React Router Routing with typed parameters


Example

import * as React from 'react';
import * as ReactDOM from 'react-dom';
import { Route, BrowserRouter as Router, Link, match } from 'react-router-dom';

// define React components for multiple pages
class Home extends React.Component<any, any> {
  render() {
    return (
      <div>
        <div>HOME</div>
        <div><Link to='/details/id123'>Goto Details</Link></div>
      </div>);
  }
}

interface DetailParams {
  id: string;
}

interface DetailsProps {
  required: string;
  match?: match<DetailParams>;
}
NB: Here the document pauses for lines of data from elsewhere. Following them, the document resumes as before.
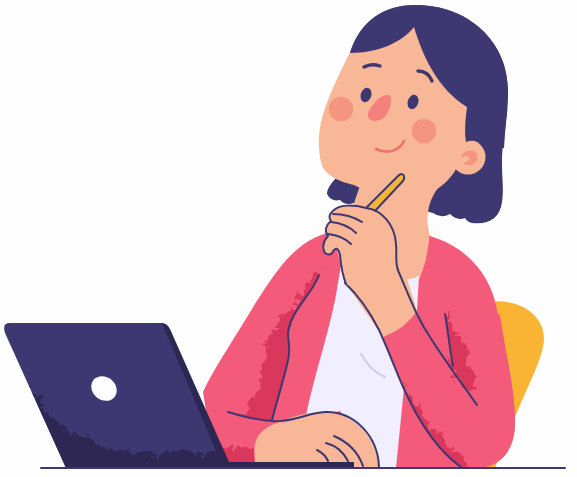
<!DOCTYPE html>
<html lang="en">
<head>
<meta charset="utf-8">
<title>Woman thinking at a laptop</title>
<style>
:root {
  --paper: #fefefe;
  --ink: #3e3872;
  --ink-deep: #2d2853;
  --skin: #f8b797;
  --blush: #f4957f;
  --nose: #f3827f;
  --lips: #ee6f70;
  --jacket: #f45b7b;
  --jacket-shade: #d9375b;
  --shirt: #f0eeff;
  --shirt-fold: #cfcaf3;
  --amber: #fab433;
}
html, body { margin: 0; background: var(--paper); overflow: hidden; }
svg { display: block; width: 577px; height: 477px; }
.ink { fill: var(--ink); }
.ink-deep { fill: var(--ink-deep); }
.skin { fill: var(--skin); }
.blush { fill: var(--blush); }
.nose { fill: var(--nose); }
.jacket { fill: var(--jacket); }
.shade { fill: var(--jacket-shade); }
.shirt { fill: var(--shirt); }
.amber { fill: var(--amber); }
.paper { fill: var(--paper); }
.line { fill: none; stroke: var(--ink); stroke-width: 2; stroke-linecap: round; stroke-linejoin: round; }
.outlined { stroke: var(--ink); stroke-width: 2; stroke-linejoin: round; }
.brow { stroke-width: 3.4; }
.smile { stroke: var(--lips); stroke-width: 2.6; }
.fold { stroke: var(--shirt-fold); }
</style>
</head>
<body>
<svg viewBox="0 0 577 477" role="img" aria-label="Woman with a pencil thinking at a laptop">
  <defs>
    <filter id="grain" x="-20%" y="-20%" width="140%" height="140%">
      <feTurbulence type="fractalNoise" baseFrequency="0.16" numOctaves="2" seed="4" result="noise"/>
      <feDisplacementMap in="SourceGraphic" in2="noise" scale="14" xChannelSelector="R" yChannelSelector="G"/>
    </filter>
    <path id="jacket-shape" d="M332 232C297 239 278 268 255 304C238 333 214 368 203 392L215 468H480C503 465 515 448 515 422C515 390 505 350 498 315C492 274 466 246 429 236L390 300Z"/>
    <path id="sleeve-shape" d="M383 337Q404 329 417 311L440 290L500 315C506 355 515 390 515 422C515 448 503 465 480 468H461C438 452 419 421 404 388Z"/>
    <path id="lid-shape" d="M9 323H158Q162 323 164 328L223 468H66L5 333Q2 323 9 323Z"/>
    <clipPath id="left-arm-clip"><path d="M332 232C297 239 278 268 255 304L203 392L215 468H285L272 420C277 399 289 370 289 353C284 318 306 303 319 275Z"/></clipPath>
    <clipPath id="sleeve-clip"><use href="#sleeve-shape"/></clipPath>
    <clipPath id="lid-clip"><use href="#lid-shape"/></clipPath>
  </defs>

  <path id="chair" class="amber" d="M488 302C513 298 543 310 544 338C544 355 531 379 518 410C507 436 500 455 495 468H470Z"/>

  <g id="hair-back" class="ink">
    <path d="M338 176C331 183 327 189 327 194Q331 202 340 200Q345 206 354 203Q363 209 373 203L385 185Z"/>
    <path d="M350 53C360 21 384 5 415 5C469 5 508 42 508 91C508 126 502 137 502 164C502 179 504 190 502 202C500 218 489 225 472 223Q467 222 465 218Q457 221 450 214Q441 219 433 213L425 211L440 120Z"/>
  </g>

  <path id="neck" class="skin" d="M362 180L456 168C442 181 429 196 428 214C426 222 429 229 430 238C429 254 423 270 417 281L390 278L350 281L336 255Z"/>

  <g id="head">
    <path class="skin" d="M350 52C341 71 328 96 322 118C318 133 318 149 321 162C323 174 337 181 354 185C390 204 432 206 455 171L468 137L466 80L414 24Z"/>
    <circle class="skin" cx="468" cy="157" r="17.5"/>
    <path class="blush" d="M461 158C462 150 474 148 477 154C480 163 470 167 464 164C463 162 470 162 469 158C467 154 464 156 461 158Z"/>
    <path id="fringe" class="ink" d="M350 53C360 21 384 5 415 5C469 5 508 42 508 91L504 148H484C480 141 473 139 466 142C464 130 466 116 467 107C438 89 423 57 414 27C402 42 379 53 350 53Z"/>
    <circle class="blush" cx="341" cy="109" r="12.3"/>
    <circle class="blush" cx="424" cy="131" r="12.3"/>
    <path class="nose" d="M391 97C388 92 378 97 373 105C367 112 366 117 371 120C377 123 385 119 388 112C390 107 392 102 391 97Z"/>
    <ellipse class="ink" cx="366" cy="95" rx="5.3" ry="7.4" transform="rotate(17 366 95)"/>
    <ellipse class="ink" cx="413" cy="102" rx="5.3" ry="7.4" transform="rotate(17 413 102)"/>
    <path class="line brow" d="M364 67Q371 63 380 66M418 71Q428 71 432 81"/>
    <path class="line smile" d="M376 149C388 155 400 150 404 141"/>
  </g>

  <g id="torso">
    <use href="#jacket-shape" class="jacket"/>
    <path class="skin" d="M332 232L365 214L429 236C430 252 423 270 417 285L395 300H350Z"/>
    <path class="shirt" d="M341 265L338 283C332 325 315 370 305 420L340 411L380 468H396L404 388L383 337L417 311L419 276Q410 281 400 278L352 286Z"/>
    <path class="line fold" d="M361 354C367 365 375 373 385 377"/>
  </g>

  <g id="left-arm">
    <g clip-path="url(#left-arm-clip)">
      <path class="shade" filter="url(#grain)" d="M325 265L306 284L294 308L279 318L272 334L264 342L268 358L260 372L259 390L249 402L241 421L281 430L300 350L305 310Z"/>
      <path class="shade" filter="url(#grain)" d="M216 448L231 444L244 450L264 446V475H216Z"/>
    </g>
    <path class="line" d="M319 275C312 295 289 312 288 334C288 342 291 348 288 360C284 379 277 400 272 420"/>
  </g>

  <g id="typing-hand">
    <path class="jacket" d="M228 412C248 418 260 421 273 421L278 430L258 450L254 462H225Z"/>
    <path class="shade" filter="url(#grain)" d="M222 449L236 445L255 449V465H226Z"/>
    <path class="skin" d="M255 462C253 445 255 435 268 427C286 418 302 413 322 412C352 410 377 437 379 468H350V462Z"/>
    <path class="line" d="M228 412C248 418 267 422 281 421C300 419 309 413 325 412C355 411 378 437 379 467M334 436C348 442 358 452 363 466M326 443C337 446 344 453 348 461M317 450Q325 454 328 461"/>
  </g>

  <g id="right-arm">
    <use href="#sleeve-shape" class="jacket"/>
    <g clip-path="url(#sleeve-clip)">
      <path class="shade" filter="url(#grain)" d="M445 309L453 326L459 339L468 349L467 365L475 374L474 389L463 389L449 366Z"/>
      <path class="shade" filter="url(#grain)" d="M401 382L418 406L429 428L441 432L448 448L461 452L468 470H445L418 430Z"/>
    </g>
    <path class="jacket" d="M417 311L430 236L445 245L444 313L452 363Z"/>
    <path class="skin" d="M346 284L383 337Q405 329 417 311L397 246L380 230L350 240Z"/>
    <path class="line" d="M345 283C360 297 370 312 379 330C388 349 395 369 404 389C418 420 437 450 461 467M397 268C410 298 417 318 430 337C445 361 463 385 477 405M445 314C448 330 449 345 453 366"/>
  </g>

  <g id="pencil-hand">
    <path class="amber outlined" d="M366 208L398 176Q402 172 404 176Q405 179 402 182L374 212Z"/>
    <path class="skin" d="M334 210C340 204 355 205 366 208C380 210 394 224 396 244L397 270L383 300L346 284L341 260L337 249Q334 248 333 253Q328 257 324 251C323 246 325 240 328 235C324 230 327 224 330 220C328 217 330 213 334 210Z"/>
    <path class="line" d="M366 208C355 205 340 204 334 210C330 213 328 217 331 221C326 225 324 231 328 236C323 241 322 249 325 253Q331 257 334 250Q338 246 340 255C341 267 343 276 346 284M366 208C382 210 395 225 396 244C397 255 395 263 398 270M333 214C343 214 354 217 362 222M331 222C341 223 350 227 356 233M328 234C338 235 345 238 351 244"/>
  </g>

  <g id="laptop">
    <path class="ink-deep" d="M154 323H162Q167 323 170 329L229 462H354V468H218Z"/>
    <use href="#lid-shape" class="ink"/>
    <g clip-path="url(#lid-clip)">
      <path class="ink-deep" filter="url(#grain)" d="M28 385L40 398L48 415L60 422L70 434L86 436L104 448L132 452L158 455L183 450L205 455L230 447V480H55Z"/>
    </g>
    <ellipse class="paper" cx="104" cy="388.5" rx="13.5" ry="11.5" transform="rotate(40 104 388.5)"/>
  </g>

  <line id="desk" class="line" x1="41" y1="468" x2="565" y2="468"/>
</svg>
</body>
</html>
class Details extends React.Component<DetailsProps, any> {
  render() {
    const match = this.props.match;
    if (match) {
      return (
        <div>
          <div>Details for {match.params.id}</div>
          <Link to='/'>Goto Home</Link>
        </div>
      );
    } else {
      return (
        <div>
          <div>Error Will Robinson</div>
          <Link to='/'>Goto Home</Link>
        </div>
      )
    }
  }
}

ReactDOM.render(
  <Router>
    <div>
      <Route exact path="/" component={Home} />
      <Route exact path="/details/:id" component={(props) => <Details required="some string" {...props} />} />
    </div>
  </Router>

  , document.getElementById('root')
);

In order to preserve type safety for the Details component which has a required property named required, the <Route> definition defines an anonymous function-based component which composes a new component of type <Details> and specifying the required property.

The spread operator is utilized to re-apply the props passed to the anonymous function-based component onto the composed <Details> component.

The match property is defined as optional, since it's filled in dynamically by react-router, we, unfortunately, cannot define it as required property. This means a type guard is required when accessing the values later.